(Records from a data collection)
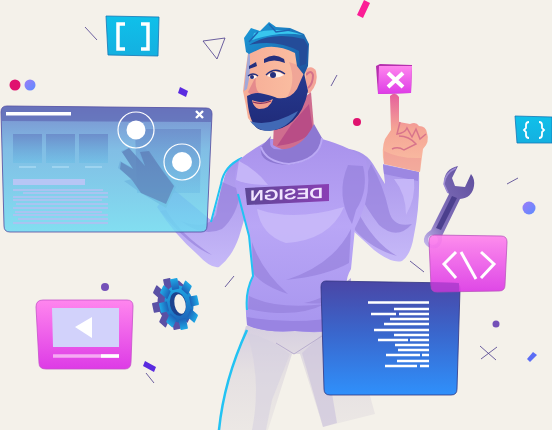
<!DOCTYPE html>
<html lang="en">
<head>
<meta charset="utf-8">
<title>Designer at work</title>
<style>
:root{--paper:#f4f1ea;--ink:#4a3a8c;--navy:#24307e;--cyan:#22c3f3;--pink:#fb1d96;--violet:#5a2be0;--lilac:#b7a3f3;--lilac-light:#cbbcfa;--lilac-deep:#9580dc;--skin:#f8b79c;--skin-shade:#e58a8c;--white:#fff}
html,body{margin:0;width:552px;height:430px;overflow:hidden;background:var(--paper)}
svg{display:block}
.thin{fill:none;stroke:var(--ink);stroke-width:.8}
.fold{fill:var(--lilac-deep);opacity:.65}
.shine{fill:var(--lilac-light);opacity:.8}
.slogan{font:700 15px "Liberation Sans",Arial,sans-serif;fill:#f1e4ff}
.white-line{fill:none;stroke:var(--white)}
</style>
</head>
<body>
<svg width="552" height="430" viewBox="0 0 552 430" role="img" aria-label="Bearded designer working with floating interface panels">
<defs>
<linearGradient id="sweater" x1="0" y1="0" x2="0" y2="1"><stop offset="0" stop-color="#a992ec"/><stop offset=".45" stop-color="#b9a6f6"/><stop offset="1" stop-color="#a795ee"/></linearGradient>
<linearGradient id="sleeve" x1="0" y1="0" x2="0" y2="1"><stop offset="0" stop-color="#a792ea"/><stop offset="1" stop-color="#c6b9f8"/></linearGradient>
<linearGradient id="hair" x1="0" y1="0" x2="1" y2="1"><stop offset="0" stop-color="#1a9fdc"/><stop offset="1" stop-color="#1e4f9c"/></linearGradient>
<linearGradient id="beard" x1="0" y1="0" x2="0" y2="1"><stop offset="0" stop-color="#263a90"/><stop offset="1" stop-color="#1f2a78"/></linearGradient>
<linearGradient id="face" x1="0" y1="0" x2="1" y2="0"><stop offset="0" stop-color="#f6ad97"/><stop offset="1" stop-color="#fbc0a2"/></linearGradient>
<linearGradient id="finger" x1="0" y1="0" x2="0" y2="1"><stop offset="0" stop-color="#e55f9c"/><stop offset=".45" stop-color="#f5a595"/><stop offset="1" stop-color="#fac0a4"/></linearGradient>
<linearGradient id="glass" x1="0" y1="0" x2="0" y2="1"><stop offset="0" stop-color="#6f83cb" stop-opacity=".92"/><stop offset=".35" stop-color="#6db5e4" stop-opacity=".85"/><stop offset="1" stop-color="#6edbf2" stop-opacity=".85"/></linearGradient>
<linearGradient id="tile" x1="0" y1="0" x2="0" y2="1"><stop offset="0" stop-color="#6d8ecb"/><stop offset="1" stop-color="#6fbfe6" stop-opacity=".7"/></linearGradient>
<linearGradient id="code-blue" x1="0" y1="0" x2="0" y2="1"><stop offset="0" stop-color="#4a46a6"/><stop offset=".45" stop-color="#3a66cc"/><stop offset="1" stop-color="#2f90fb"/></linearGradient>
<linearGradient id="magenta" x1="0" y1="0" x2="0" y2="1"><stop offset="0" stop-color="#ff86ee"/><stop offset="1" stop-color="#dd3be6"/></linearGradient>
<linearGradient id="aqua" x1="0" y1="0" x2="0" y2="1"><stop offset="0" stop-color="#0fc0ea"/><stop offset="1" stop-color="#14b0e0"/></linearGradient>
<linearGradient id="banner" x1="0" y1="0" x2="1" y2="0"><stop offset="0" stop-color="#5d4796"/><stop offset="1" stop-color="#8a3fb4"/></linearGradient>
<linearGradient id="gear-fill" x1="0" y1="0" x2="0" y2="1"><stop offset="0" stop-color="#1fa9e6"/><stop offset="1" stop-color="#1d62b8"/></linearGradient>
<linearGradient id="wrench-fill" x1="1" y1="0" x2="0" y2="1"><stop offset="0" stop-color="#5d4d9c"/><stop offset=".7" stop-color="#8473bd"/><stop offset="1" stop-color="#cbbcf0"/></linearGradient>
<linearGradient id="bubble" x1="0" y1="0" x2="1" y2="1"><stop offset="0" stop-color="#9d7cf8"/><stop offset="1" stop-color="#5b8cff"/></linearGradient>
<linearGradient id="trousers" x1="0" y1="0" x2="0" y2="1"><stop offset="0" stop-color="#d3cbe0"/><stop offset=".5" stop-color="#e5e0e2"/><stop offset="1" stop-color="#ece8e5"/></linearGradient>
<g id="brackets" class="white-line"><path d="M9 0H2V25H9M25 0H32V25H25"/></g>
<rect id="tooth" x="-5" y="-26" width="10" height="11" rx="1"/>
</defs>

<rect width="552" height="430" fill="var(--paper)"/>

<g id="trousers-group">
<path d="M246 326L230 375L217 430H268L292 354H300L323 427L375 414L348 316Z" fill="url(#trousers)"/>
<path d="M247 330Q224 380 219 430" fill="none" stroke="var(--cyan)" stroke-width="2.5"/>
<path d="M247 333Q268 336 290 354L272 400L266 430H252Q262 380 247 333Z" fill="#d6cfe0" opacity=".55"/>
<path d="M302 353L322 334L337 423L323 427Z" fill="#cfc6dd" opacity=".7"/>
<path d="M276 343L294 354L322 336" fill="none" stroke="#b9aecf"/>
</g>

<g id="far-arm">
<path d="M242 157Q226 165 223 183L212 221L172 188L157 207Q174 234 197 254Q211 269 219 267Q232 257 239 237L250 200Z" fill="url(#sleeve)"/>
<path d="M222 182L216 215Q207 231 181 221Q203 238 222 229Q237 216 241 190Z" class="fold"/>
<path d="M166 210Q180 234 212 255Q190 247 160 211Z" class="fold"/>
<path d="M242 158Q224 166 221 184L211 222" fill="none" stroke="var(--cyan)" stroke-width="2"/>
<path id="far-hand" d="M166 208L176 187L163 170L152 158L145 147L138 150L144 164L129 148L121 151L133 168L120 161L118 168L132 179L124 181L141 193Z" fill="#9388b7"/>
</g>

<g id="near-arm">
<path d="M334 148Q363 147 373 164L385 184L383 164L419 172Q420 207 414 235Q411 255 402 261Q392 264 374 250L350 228Z" fill="url(#sleeve)"/>
<path d="M383 165L419 172L418 181L384 174Z" fill="#9c87e2"/>
<path d="M371 164Q383 184 389 211Q393 228 412 224Q397 241 379 225Q366 208 359 193Z" class="fold"/>
<path d="M357 210Q373 242 397 256Q371 249 353 228Z" class="fold"/>
<path d="M394 179Q406 194 406 215Q416 198 414 179Z" class="shine"/>
</g>

<g id="torso">
<path d="M271 139Q251 150 239 160Q232 176 237 192L249 235L253 276Q243 296 247 325Q263 333 295 331Q331 335 349 325L351 302Q342 284 351 269L355 228Q374 194 366 160Q351 147 322 139Z" fill="url(#sweater)"/>
<path d="M239 161Q257 170 268 185Q247 185 236 180Z" class="shine"/>
<path d="M257 209Q293 222 344 207Q330 240 286 243Q261 235 257 209Z" class="shine" opacity=".35"/>
<path d="M348 165Q335 195 352 224L356 210Q369 190 363 166Z" class="fold"/>
<path d="M351 229Q333 265 286 280Q326 276 349 263Z" class="fold"/>
<path d="M252 242Q261 270 288 294Q263 286 253 273Z" class="fold"/>
<path d="M249 296Q278 310 325 304Q296 319 248 309Z" class="fold"/>
<path d="M351 278Q326 299 304 303Q337 305 350 299Z" class="fold"/>
<path d="M247 317Q298 326 349 315V325Q331 334 295 331Q263 333 247 325Z" fill="#9984e2"/>
<path d="M238 194L249 236L253 276Q245 292 247 310" fill="none" stroke="var(--cyan)" stroke-width="2"/>
<path d="M245 188L329 184V201L247 205Z" fill="url(#banner)"/>
<text class="slogan" transform="matrix(-1 .04 0 1 323 198)" textLength="73" lengthAdjust="spacingAndGlyphs">DESIGN</text>
</g>

<g id="neck">
<path d="M274 122L273 145Q293 158 315 140L311 92Z" fill="#cf6d8f"/>
<path d="M291 125L309 104L313 131Q302 143 277 146Z" fill="#b94d86"/>
<path d="M271 136Q268 147 274 149Q300 153 314 124L322 138Q321 160 289 165Q258 164 261 147Z" fill="#8d78d2"/>
<path d="M261 147Q266 162 289 164Q320 160 322 138" fill="none" stroke="#bba9f5" stroke-width="2"/>
</g>

<g id="head">
<path d="M303 72Q311 63 316 71Q319 83 310 93L303 93Z" fill="#f4a598"/>
<path d="M306 75Q311 69 313 75Q313 84 308 88" fill="none" stroke="#d4728b" stroke-width="2"/>
<path d="M249 46L245 74L243 91Q246 105 248 118Q257 132 274 130L299 112L306 88V50L282 40Z" fill="url(#face)"/>
<path d="M249 46Q252 69 247 89L244 91L246 72Z" fill="#a2a8d8"/>
<path d="M289 62L303 67L302 94L286 99Q297 82 289 62Z" fill="var(--skin-shade)" opacity=".45"/>
<path d="M256 76L248 92Q251 97 261 94Q254 91 256 76Z" fill="var(--skin-shade)"/>
<path d="M247 96Q255 91 264 94Q273 96 277 98Q290 100 297 89L304 73L308 91Q304 111 293 121Q280 133 261 130Q249 127 247 96Z" fill="url(#beard)"/>
<path d="M250 121Q268 128 298 111Q289 128 270 131Q257 131 250 121Z" fill="#4169b6"/>
<path d="M252 100Q263 105 273 99Q270 109 259 109Q253 107 252 100Z" fill="#f3a08d"/>
<path d="M253 102Q262 105 271 101" fill="none" stroke="#8c315f" stroke-width="1.3"/>
<path d="M264 59Q274 52 284 59L285 63Q274 58 264 63ZM249 66L256 62L257 66L249 69Z" fill="var(--navy)"/>
<path d="M267 76Q275 68 284 75Q276 80 267 76ZM249 77Q254 73 257 77Q252 81 249 77Z" fill="#fff3ed"/>
<circle cx="273" cy="75" r="3" fill="var(--navy)"/><circle cx="252" cy="77" r="2" fill="var(--navy)"/>
<path d="M266 75Q275 66 285 74M248 76Q253 72 258 76" fill="none" stroke="var(--navy)" stroke-width="1.4"/>
<path d="M246 52L244 38L251 28L260 31L269 22L276 27L290 28L304 34L309 44L308 66L304 75L297 66L295 53Q277 44 262 48L249 54Z" fill="url(#hair)"/>
<path d="M249 45Q271 31 304 39L308 46L306 64L300 66L299 51Q276 39 249 45Z" fill="#244c99"/>
<path d="M254 33Q278 26 303 35Q278 31 252 40Z" fill="#38c6ee"/>
<path d="M269 24L276 32L290 30M258 32L249 42" fill="none" stroke="#1f66b4" stroke-width="1.5"/>
</g>

<g id="near-hand">
<path d="M390 96Q395 91 399 97L399 122L410 124Q416 121 419 126Q426 126 427 133Q430 142 423 149L420 172L384 164Q381 149 385 139L391 130Z" fill="url(#finger)"/>
<path d="M400 122L397 134Q405 133 407 128L412 137L416 129L420 139L426 134" fill="none" stroke="#d8748b" stroke-width="1.5"/>
<path d="M399 136Q409 136 416 144L404 150Q398 146 392 149" fill="none" stroke="#d8748b" stroke-width="1.5"/>
<path d="M384 151Q400 159 421 158L420 172L384 164Z" fill="#e88c91" opacity=".4"/>
</g>

<g id="browser-panel">
<path d="M7 106L206 108Q212 108 212 114L207 226Q207 232 201 232L10 232Q4 232 4 226L1 112Q1 106 7 106Z" fill="url(#glass)" stroke="#51489d" stroke-width=".8"/>
<path d="M7 106L206 108Q212 108 212 114L211 122L2 121L1 112Q1 106 7 106Z" fill="#5b60b0" opacity=".6"/>
<rect x="6" y="112" width="65" height="3.5" fill="var(--white)"/>
<path d="M196 111L203 118M203 111L196 118" class="white-line" stroke-width="2.4"/>
<g fill="url(#tile)"><rect x="13" y="134" width="29" height="29"/><rect x="46" y="134" width="29" height="29"/><rect x="79" y="134" width="29" height="29"/><path d="M135 129H201L200 193H137Z" opacity=".85"/></g>
<path id="glass-hand" d="M166 204L174 186L162 170L149 151L140 152L145 166L129 148L122 152L133 169L121 162L120 169L132 180L141 193Z" fill="#566ba8" opacity=".5"/>
<path d="M19 167H36M52 167H69M85 167H102" stroke="#a8daf4" stroke-width="1.5"/>
<rect x="13" y="179" width="72" height="6" fill="#b7c6f5"/>
<path d="M13 190H103M23 193H108M13 197H108M13 200H102M16 204H108M13 208H108M15 212H102M13 215H108M18 219H108M13 223H108" stroke="#a9c4f1" stroke-width="1.8"/>
<g class="white-line" stroke-width="1.2"><circle cx="136" cy="130" r="18"/><circle cx="182" cy="162" r="18"/></g>
<g fill="var(--white)"><circle cx="136" cy="130" r="9.5"/><circle cx="182" cy="162" r="10"/></g>
</g>

<g id="code-panel">
<path d="M326 281L454 283Q460 283 460 289L457 389Q457 395 451 395H330Q324 395 324 389L321 287Q321 281 326 281Z" fill="url(#code-blue)" stroke="#30347f" stroke-width=".8"/>
<path d="M368 302.500H429M394 309H429M371 314H396M399 314H429M390 319H429M384 324H429M374 330H429M394 335H429M378 340H408M410 340H429M395 345H429M398 350H429M386 355H420M422 355H429M397 361H429M385 366H417M420 366H429" class="white-line" stroke-width="2.4"/>
</g>

<g id="wrench">
<path d="M458 166Q444 169 444 183Q445 190 449 194L431 230Q423 235 424 242Q428 250 437 248Q443 244 442 236L460 199Q472 198 474 186Q475 179 471 174L465 187L455 186L452 178Z" fill="url(#wrench-fill)"/>
<path d="M452 196L457 198L441 230L436 228Z" fill="#4b3f8d"/>
<path d="M448 193L444 184Q445 173 456 168" fill="none" stroke="#9c8ad2" stroke-width="1.5"/>
<circle cx="433" cy="240" r="5" fill="#f0e9f7"/>
</g>

<g id="markup-card">
<path d="M435 235L501 236Q507 236 507 242L505 285Q505 291 499 291L437 292Q431 292 431 286L429 241Q429 235 435 235Z" fill="url(#magenta)" opacity=".93" stroke="#b54ab9" stroke-width=".8"/>
<path d="M430 282L459 283V292H437Q431 292 430 282Z" fill="#a13ac7" opacity=".65"/>
<path d="M456 252L444 264L456 278M461 252L476 279M481 252L494 264L481 278" class="white-line" stroke-width="3"/>
</g>

<g id="video-card">
<path d="M43 300H127Q133 300 133 306L131 362Q131 369 125 369H46Q39 369 39 363L36 307Q36 300 43 300Z" fill="url(#magenta)" stroke="#c652ca" stroke-width=".8"/>
<path d="M52 308H119V347H53Z" fill="#d2d2fb"/>
<path d="M92 317V338L75 327Z" fill="var(--white)"/>
<path d="M53 356H119" stroke="#f6a9f3" stroke-width="3.500"/><path d="M101 356H119" class="white-line" stroke-width="3.500"/>
</g>

<g id="bracket-cards">
<path d="M106 16L159 17L158 56L108 55Z" fill="url(#aqua)" stroke="#1577b5" stroke-width=".8"/>
<use href="#brackets" x="116" y="24" stroke-width="3.500"/>
<path d="M515 116L552 117V143L517 143Z" fill="url(#aqua)" stroke="#1577b5" stroke-width=".8"/>
<path d="M529 122Q526 122 526 125V128L524 130L526 132V135Q526 138 529 138M539 122Q542 122 542 125V128L544 130L542 132V135Q542 138 539 138" class="white-line" stroke-width="1.800"/>
</g>

<g id="close-button">
<path d="M376 66L380 64L412 65L411 93L378 94Z" fill="#b62fae"/>
<path d="M379 66H412L411 93L378 94Z" fill="url(#magenta)"/>
<path d="M388 73L403 87M403 73L388 87" class="white-line" stroke-width="4"/>
</g>

<g id="gear">
<g transform="translate(172 304) rotate(-12) scale(.75 1)" fill="#5a50a5">
<g id="cog"><circle r="19"/><use href="#tooth"/><use href="#tooth" transform="rotate(45)"/><use href="#tooth" transform="rotate(90)"/><use href="#tooth" transform="rotate(135)"/><use href="#tooth" transform="rotate(180)"/><use href="#tooth" transform="rotate(225)"/><use href="#tooth" transform="rotate(270)"/><use href="#tooth" transform="rotate(315)"/></g>
</g>
<g transform="translate(179 304) rotate(-12) scale(.75 1)" fill="url(#gear-fill)"><circle r="19"/><use href="#tooth"/><use href="#tooth" transform="rotate(45)"/><use href="#tooth" transform="rotate(90)"/><use href="#tooth" transform="rotate(135)"/><use href="#tooth" transform="rotate(180)"/><use href="#tooth" transform="rotate(225)"/><use href="#tooth" transform="rotate(270)"/><use href="#tooth" transform="rotate(315)"/></g>
<ellipse cx="178" cy="304" rx="8" ry="12" fill="#1b438f" transform="rotate(-12 178 304)"/>
<ellipse cx="180" cy="304" rx="5.500" ry="10" fill="var(--paper)" transform="rotate(-12 180 304)"/>
</g>

<g id="confetti">
<circle cx="15" cy="85" r="5.500" fill="#e0126f"/><circle cx="30" cy="85" r="5.500" fill="url(#bubble)"/>
<circle cx="357" cy="122" r="4" fill="#e0126f"/><circle cx="529" cy="208" r="6.500" fill="url(#bubble)"/>
<circle cx="105" cy="287" r="4" fill="#7450b8"/><circle cx="496" cy="324" r="3.500" fill="#7450b8"/>
<path d="M364 0L370 3L363 18L357 15Z" fill="var(--pink)"/>
<path d="M180 87L188 91L186 97L178 93ZM145 361L156 367L154 372L143 366Z" fill="var(--violet)"/>
<path d="M533 352L537 355L530 362L527 359Z" fill="#5b6df5"/>
<path class="thin" d="M85 27L97 40M203 41L225 38L217 59ZM337 75L331 86M518 178L507 184M410 261L424 272M234 276L225 287M146 373L154 383M480 346L496 360M497 347L481 359"/>
</g>
</svg>
</body>
</html>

WHAT YOU HAVE TO DO: Reproduce every line of the records containing the string "thin".

WRITTEN RESPONSE:
.thin{fill:none;stroke:var(--ink);stroke-width:.8}
<path class="thin" d="M85 27L97 40M203 41L225 38L217 59ZM337 75L331 86M518 178L507 184M410 261L424 272M234 276L225 287M146 373L154 383M480 346L496 360M497 347L481 359"/>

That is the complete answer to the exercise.